October 19, 2020
Eliza du Pont

It was the spring of 2020, and Eliza du Pont had returned home to Vermont to finish her second year in the Doctor of Occupational Therapy program. Due to a change in the program’s education schedule caused by the coronavirus pandemic, she discovered she could begin her capstone project earlier than normal.

A photographer before arriving at the MGH Institute, du Pont started to think of ways to put together a project that would focus on social participation after a person had experienced a neurological injury. Her mentor, Dr. Kimberly Erler, an assistant professor of occupational therapy who also researches the subject, suggested the idea of creating a podcast as a way an alternative to the traditional practice of writing a paper. 
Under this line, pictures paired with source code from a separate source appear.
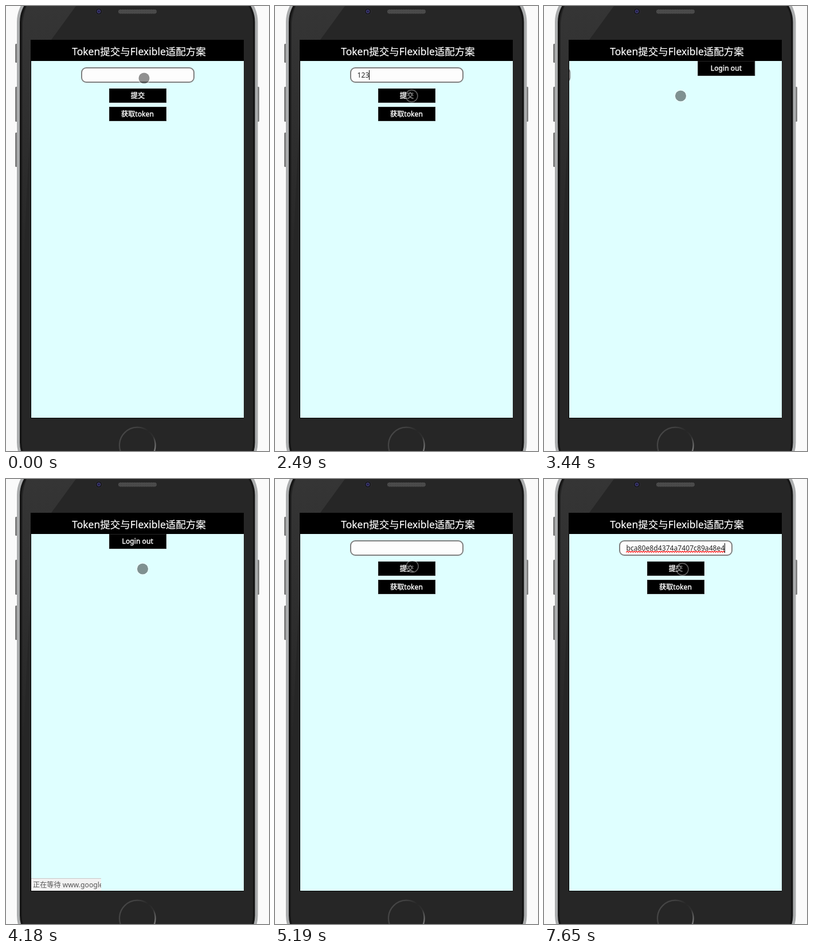
An HTML page that plays this animation: 459x777 px, repeating every 8 s.

```html
<!DOCTYPE html>
<html lang="zh">
<head>
<meta charset="utf-8">
<style>
html, body { margin: 0; width: 100%; height: 100%; overflow: hidden; background: #fafafa; }
svg { display: block; width: 459px; height: 777px; }
text { font: 12.15px "Noto Sans", "Noto Sans CJK SC", "Noto Sans CJK", sans-serif; white-space: pre; }
.title { font-size: 17.5px; fill: #fff; stroke: #fff; stroke-width: .2; text-anchor: middle; }
.button rect { fill: #000; stroke: #262626; }
.button text { fill: #fff; stroke: #fff; stroke-width: .4; text-anchor: middle; }
</style>
</head>
<body>
<svg viewBox="0 0 459 777">
  <defs>
    <linearGradient id="gloss" x1="0" y1="0" x2="0" y2="1">
      <stop stop-color="#353535"/><stop offset="1" stop-color="#262626"/>
    </linearGradient>
    <linearGradient id="ring" x1="0" y1=".15" x2="1" y2=".65">
      <stop stop-color="#484848"/><stop offset=".35" stop-color="#404040"/>
      <stop offset=".62" stop-color="#262626"/><stop offset=".8" stop-color="#303030"/>
      <stop offset="1" stop-color="#858585"/>
    </linearGradient>
    <pattern id="mesh" width="3" height="3" patternUnits="userSpaceOnUse">
      <path d="M0 0h3v3H0z" fill="#505050"/><path d="M0 0h1v1H0zM1.5 1.5h1v1h-1z" fill="#333"/>
    </pattern>
    <clipPath id="screen"><path d="M44 96H415V719H44z"/></clipPath>
    <clipPath id="statusBox"><path d="M44 697H166V719H44z"/></clipPath>
  </defs>

  <g fill="#7c7c7c">
    <rect x="16" y="66" width="5" height="33" rx="1.5"/>
    <rect x="16" y="141" width="5" height="61" rx="1.5"/>
    <rect x="16" y="221" width="5" height="60" rx="1.5"/>
    <rect x="438" y="141" width="4" height="61" rx="1.5"/>
  </g>
  <rect x="19" y="-34" width="420.5" height="858" rx="62" fill="#aaacad"/>
  <rect x="24" y="-29" width="410.5" height="848" rx="57" fill="#161616"/>
  <rect x="27.5" y="-26" width="403.5" height="842" rx="54" fill="#262626"/>
  <path d="M36 0H122L79 59L44 110V190Q37 300 34 380L29 480V30Q31 12 36 0" fill="url(#gloss)"/>
  <circle cx="162" cy="9.5" r="6" fill="#1b1b1f" stroke="#303034"/>
  <circle cx="162" cy="9.5" r="2.6" fill="#22204a" stroke="#4d4790"/>
  <rect x="196" y="6" width="67" height="7.5" rx="3.7" fill="url(#mesh)"/>
  <circle cx="229.3" cy="767" r="31.3" fill="none" stroke="url(#ring)" stroke-width="2.2"/>

  <path d="M43 59H415V720H43z"/>
  <path d="M44 96H415V719H44z" fill="#dfffff"/>
  <text class="title" x="232" y="86">Token提交与Flexible适配方案</text>

  <g clip-path="url(#screen)">
    <g id="pages">
      <rect x="132" y="108" width="196" height="25" rx="8" fill="#fdfdfd" stroke="#808080" stroke-width="2"/>
      <path id="squiggle" fill="none" stroke="#f00" stroke-width="1.2"/>
      <text id="field" x="143.5" y="125" fill="#222"></text>
      <path id="caret" d="M.5 112V129" stroke="#000"/>
      <g class="button"><rect x="180.5" y="144.5" width="99" height="24"/><text x="230" y="161">提交</text></g>
      <g class="button"><rect x="180.5" y="176.5" width="99" height="24"/><text x="229.5" y="193">获取token</text></g>
      <g class="button" transform="translate(371)"><rect x="180.5" y="96.5" width="99" height="25"/><text x="229.7" y="113">Login out</text></g>
    </g>
    <g id="status" clip-path="url(#statusBox)">
      <path d="M43 697.5H167V720H43z" fill="#f2f2f2" stroke="#c8c8c8"/>
      <text x="47" y="713" fill="#555">正在等待 www.google.com...</text>
    </g>
  </g>

  <g id="touch">
    <circle r="9.6" fill="#000" fill-opacity=".43"/>
    <circle r="10.4" fill="none" stroke="#fff" stroke-opacity=".36" stroke-width="1.6"/>
  </g>
</svg>
<script>
const LOOP = 8000, TICK = 136.6, BLINK = 530, SLIDE = 432, PAGE_WIDTH = 371;
const token = "bca80e8d4374a7407c89a48e4";

// Touch moves: from time, to time, destination x, y.
const start = [241, 126];
const moves = [[410, 1500, 238.5, 157], [5100, 5530, 249, 118], [6560, 7350, 241.5, 157.5]];

const $ = id => document.getElementById(id);
const show = (id, on) => $(id).setAttribute("visibility", on ? "visible" : "hidden");
const place = (id, x, y = 0) => $(id).setAttribute("transform", `translate(${x} ${y})`);

function ease(t, from, to) {
  const u = Math.min(1, Math.max(0, (t - from) / (to - from)));
  return u * u * (3 - 2 * u);
}

function touchAt(t) {
  return moves.reduce(([x, y], [from, to, toX, toY]) => {
    const k = ease(t, from, to);
    return [x + (toX - x) * k, y + (toY - y) * k];
  }, start);
}

function textAt(t) {
  if (t >= 6650) return token;
  return t < 4330 ? "123".slice(0, Math.max(0, Math.floor((t - 900) / 210))) : "";
}

function caretAt(t) {
  const focused = t >= 410 && t < 3200 || t >= 6010;
  const restart = [410, 1430, 6010, 6590].findLast(s => s <= t);
  return focused && Math.floor((t - restart) / BLINK) % 2 === 0;
}

$("squiggle").setAttribute("d", "M143.5 128" + "l2-2l2 2".repeat(43));

function draw() {
  const t = performance.now() % LOOP;
  const tick = Math.floor(t / TICK) * TICK;
  const text = textAt(t), field = $("field");
  if (field.textContent !== text) field.textContent = text;
  place("caret", 143 + Math.round(text ? field.getComputedTextLength() : 0));
  place("pages", -PAGE_WIDTH * (ease(tick, 3120, 3120 + SLIDE) - ease(tick, 4212, 4212 + SLIDE)));
  place("touch", ...touchAt(tick));
  show("caret", caretAt(t));
  show("squiggle", text === token);
  show("status", t >= 4180 && t < 4330);
  requestAnimationFrame(draw);
}
draw();
</script>
</body>
</html>
```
While du Pont had no experience with podcast development, she jumped at the chance to engage her creative side. She began by listening to some of her favorite podcasts like “Up First” and “Hidden Brain” on National Public Radio, her ears attuned to how they used music, introductions, formalities, and questioning formats. Using that, she created a trial recording with her fellow OTD classmate, Nicole Lam, and soon afterward “Bridging the Gap” was launched.

“I was initially hesitant to dive into a project that was unexpected and completely different than what we had been planning for, but with the encouragement of Dr. Erler the project really came together,” said du Pont. 
 
Employing a vocal delivery that sounds like one of her favorite NPR podcasts, du Pont has dropped four episodes since August. In the second episode, she interviews a Vermont business owner about the trials and tribulations the woman has faced after having a traumatic brain injury. In the third episode, Lam talks about her own capstone project. The latest episode involves interviewing researchers from Northern Arizona University about post-stroke rehabilitation services.

“The aim is to include the voices and perspectives of people with first-hand experiences of life after neurological injury, researchers with pertinent data to discuss, clinicians with first-hand experience of patient care, and policymakers,” du Pont said. “By including all these diverse stakeholder perspectives, the podcast provides context and meaning to otherwise complex and overwhelming medical jargon and research data and gives it a lot of depth and meaning.”

She added, “I hope it can serve as a guide for other innovative and creative doctoral capstone projects down the line.”

- John Shaw